I cannot understate the way lipstick was an ongoing theme in the relationship between my Mother and myself, much like sports would be an ongoing theme between a Father and son.
At the very least, this subject gave Mother and me something to pleasantly bicker over.
In my young life, I never knew my Mother to wear any lipstick other than Revlon’s salmon ice. It was her signature.
Several decades ago, when Revlon announced that they would be discontinuing that colour she immediately bought three cases.
That’s forty-eight tubes of lipstick.
There could have been more, but that’s all she would admit too.
After that, her next shade of preference became 24 carat orange, also from Revlon.
Lipstick was her constant companion.
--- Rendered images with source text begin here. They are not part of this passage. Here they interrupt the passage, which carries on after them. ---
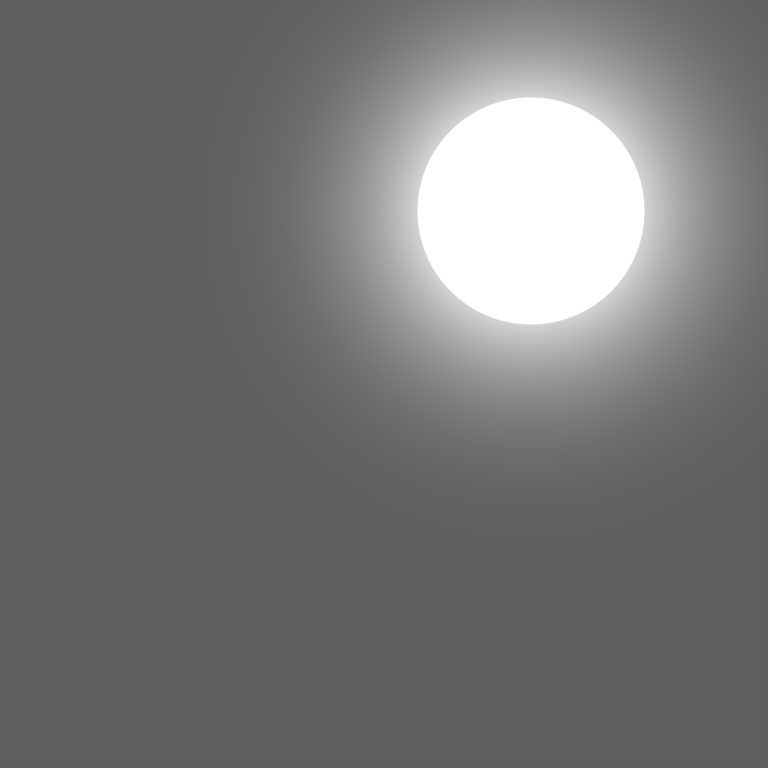
Write a Shadertoy shader that draws this background.

```glsl
// A white disc with a soft round halo on a plain grey field.
#define DISC_CENTER vec2(0.6914, 0.7253)
#define DISC_RADIUS 0.1478
#define HALO_REACH 0.48
#define HALO_STRENGTH 1.36
#define HALO_FALLOFF 3.0
#define FIELD_COLOR vec3(0.376)
#define DISC_COLOR vec3(1.0)

// Light that fades smoothly to nothing at the reach of the halo
float haloLight(float dist) {
    float fade = clamp(1.0 - dist / HALO_REACH, 0.0, 1.0);
    return min(HALO_STRENGTH * pow(fade, HALO_FALLOFF), 1.0);
}

// Antialiased coverage of the disc
float discMask(float dist, float pixel) {
    return 1.0 - smoothstep(-pixel, pixel, dist - DISC_RADIUS);
}

void mainImage(out vec4 fragColor, in vec2 fragCoord) {
    // Canvas units, with the disc kept round at any aspect ratio
    float side = min(iResolution.x, iResolution.y);
    vec2 offset = (fragCoord - DISC_CENTER * iResolution.xy) / side;
    float dist = length(offset);

    // Field, halo, then disc
    vec3 color = mix(FIELD_COLOR, DISC_COLOR, haloLight(dist) / (1.0 - FIELD_COLOR.r));
    color = mix(color, DISC_COLOR, discMask(dist, 0.75 / side));
    fragColor = vec4(color, 1.0);
}
```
A tube would never be more than an arms length from her side. She applied it every half hour, whether she needed it or not.
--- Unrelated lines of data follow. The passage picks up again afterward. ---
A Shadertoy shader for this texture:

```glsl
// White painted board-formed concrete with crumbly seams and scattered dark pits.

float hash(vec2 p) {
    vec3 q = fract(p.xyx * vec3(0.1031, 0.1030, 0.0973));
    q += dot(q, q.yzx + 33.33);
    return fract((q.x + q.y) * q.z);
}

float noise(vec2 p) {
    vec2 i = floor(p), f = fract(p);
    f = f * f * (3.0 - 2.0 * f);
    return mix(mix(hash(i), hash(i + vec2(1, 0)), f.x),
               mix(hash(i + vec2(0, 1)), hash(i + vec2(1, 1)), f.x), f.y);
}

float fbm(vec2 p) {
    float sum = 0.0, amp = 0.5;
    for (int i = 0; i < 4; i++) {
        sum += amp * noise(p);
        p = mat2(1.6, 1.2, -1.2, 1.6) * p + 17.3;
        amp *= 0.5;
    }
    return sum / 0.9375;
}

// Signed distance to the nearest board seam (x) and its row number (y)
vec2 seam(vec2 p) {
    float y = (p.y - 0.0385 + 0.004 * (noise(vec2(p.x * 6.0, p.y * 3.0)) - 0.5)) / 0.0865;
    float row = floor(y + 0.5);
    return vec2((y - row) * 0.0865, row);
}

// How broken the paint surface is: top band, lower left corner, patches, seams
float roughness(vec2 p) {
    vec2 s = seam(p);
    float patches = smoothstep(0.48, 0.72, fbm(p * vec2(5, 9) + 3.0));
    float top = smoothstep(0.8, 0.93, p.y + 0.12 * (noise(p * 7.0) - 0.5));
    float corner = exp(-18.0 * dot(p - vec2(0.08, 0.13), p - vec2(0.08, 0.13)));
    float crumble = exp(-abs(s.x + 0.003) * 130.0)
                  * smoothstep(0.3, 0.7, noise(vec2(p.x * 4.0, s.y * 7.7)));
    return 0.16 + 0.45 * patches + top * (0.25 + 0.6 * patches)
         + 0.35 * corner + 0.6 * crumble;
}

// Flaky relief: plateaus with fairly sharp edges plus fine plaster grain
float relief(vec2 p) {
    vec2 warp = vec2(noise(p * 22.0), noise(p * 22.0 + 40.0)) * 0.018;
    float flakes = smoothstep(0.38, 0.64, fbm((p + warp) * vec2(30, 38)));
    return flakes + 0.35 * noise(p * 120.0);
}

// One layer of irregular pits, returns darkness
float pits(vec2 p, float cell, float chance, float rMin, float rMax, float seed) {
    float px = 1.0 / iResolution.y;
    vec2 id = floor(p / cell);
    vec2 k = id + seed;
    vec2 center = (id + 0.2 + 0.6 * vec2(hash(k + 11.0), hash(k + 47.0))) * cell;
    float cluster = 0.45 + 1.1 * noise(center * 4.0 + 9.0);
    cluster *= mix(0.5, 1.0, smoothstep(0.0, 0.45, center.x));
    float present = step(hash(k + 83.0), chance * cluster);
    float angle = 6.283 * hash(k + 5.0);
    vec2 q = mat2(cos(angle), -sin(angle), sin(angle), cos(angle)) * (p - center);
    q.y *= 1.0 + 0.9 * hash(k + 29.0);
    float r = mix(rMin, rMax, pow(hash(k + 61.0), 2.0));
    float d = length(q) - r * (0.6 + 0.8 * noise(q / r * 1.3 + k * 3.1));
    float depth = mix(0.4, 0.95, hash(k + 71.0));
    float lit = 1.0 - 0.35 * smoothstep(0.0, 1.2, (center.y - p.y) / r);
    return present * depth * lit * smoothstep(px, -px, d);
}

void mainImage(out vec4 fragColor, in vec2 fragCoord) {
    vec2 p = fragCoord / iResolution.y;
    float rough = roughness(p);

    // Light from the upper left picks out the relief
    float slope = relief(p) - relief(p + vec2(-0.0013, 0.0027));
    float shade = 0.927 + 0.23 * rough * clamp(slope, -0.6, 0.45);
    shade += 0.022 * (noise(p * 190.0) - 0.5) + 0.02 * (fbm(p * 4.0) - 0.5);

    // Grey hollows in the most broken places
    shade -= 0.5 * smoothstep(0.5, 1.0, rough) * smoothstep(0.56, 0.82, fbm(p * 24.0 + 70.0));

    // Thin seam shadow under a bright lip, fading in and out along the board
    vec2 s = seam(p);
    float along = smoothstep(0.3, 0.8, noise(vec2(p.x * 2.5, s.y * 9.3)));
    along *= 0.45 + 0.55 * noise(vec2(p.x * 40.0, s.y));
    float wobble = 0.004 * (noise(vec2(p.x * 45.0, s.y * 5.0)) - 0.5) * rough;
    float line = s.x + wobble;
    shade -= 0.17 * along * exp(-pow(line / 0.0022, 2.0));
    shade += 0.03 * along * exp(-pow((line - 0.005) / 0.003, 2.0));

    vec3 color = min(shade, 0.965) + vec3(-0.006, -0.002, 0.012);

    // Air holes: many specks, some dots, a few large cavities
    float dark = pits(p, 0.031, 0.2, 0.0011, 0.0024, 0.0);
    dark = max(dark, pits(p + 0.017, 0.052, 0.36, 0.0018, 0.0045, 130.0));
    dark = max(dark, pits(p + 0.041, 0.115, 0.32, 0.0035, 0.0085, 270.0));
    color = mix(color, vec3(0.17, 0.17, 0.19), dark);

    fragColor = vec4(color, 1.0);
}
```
Further, Mother made it her self appointed life long quest to convert me from my usual red lipstick to her 24 carat orange.
“No dice…” I told her.
The harder she tried, the more adamant I became.
“Just try it on to see how it looks,” she kept insisting, as she held her lipstick out for me to take.
Occasionally, I’d have to give in when I thought I saw tears about to well up in her eyes, but that didn’t happen often…
Then came the day that I was walking to the punch clock at the end of my shift. Some of my friends and coworkers were already there waiting to punch out and go home.
“That’s a really nice top you’ve got on,” Miss P. Said to me as I walked by her.
“Did your Mother give you that?”
“Yes,” I told her.
Miss P. Instinctively knew whenever I was wearing one of Mother’s tops. Probably because that was the only time I didn’t come to work wearing t-shirts.
It was then that she said to me:
“I really like that colour on you…what would you call that, salmon?”
There was an unavoidable truth in that statement.
Looking down at my shirt, I realized that Miss P. was right.
I was indeed wearing salmon orange.
All at once, oxygen escaped me as momentarily I found myself unable to breathe.
I must admit…
I never saw that one coming.
Mother wins again.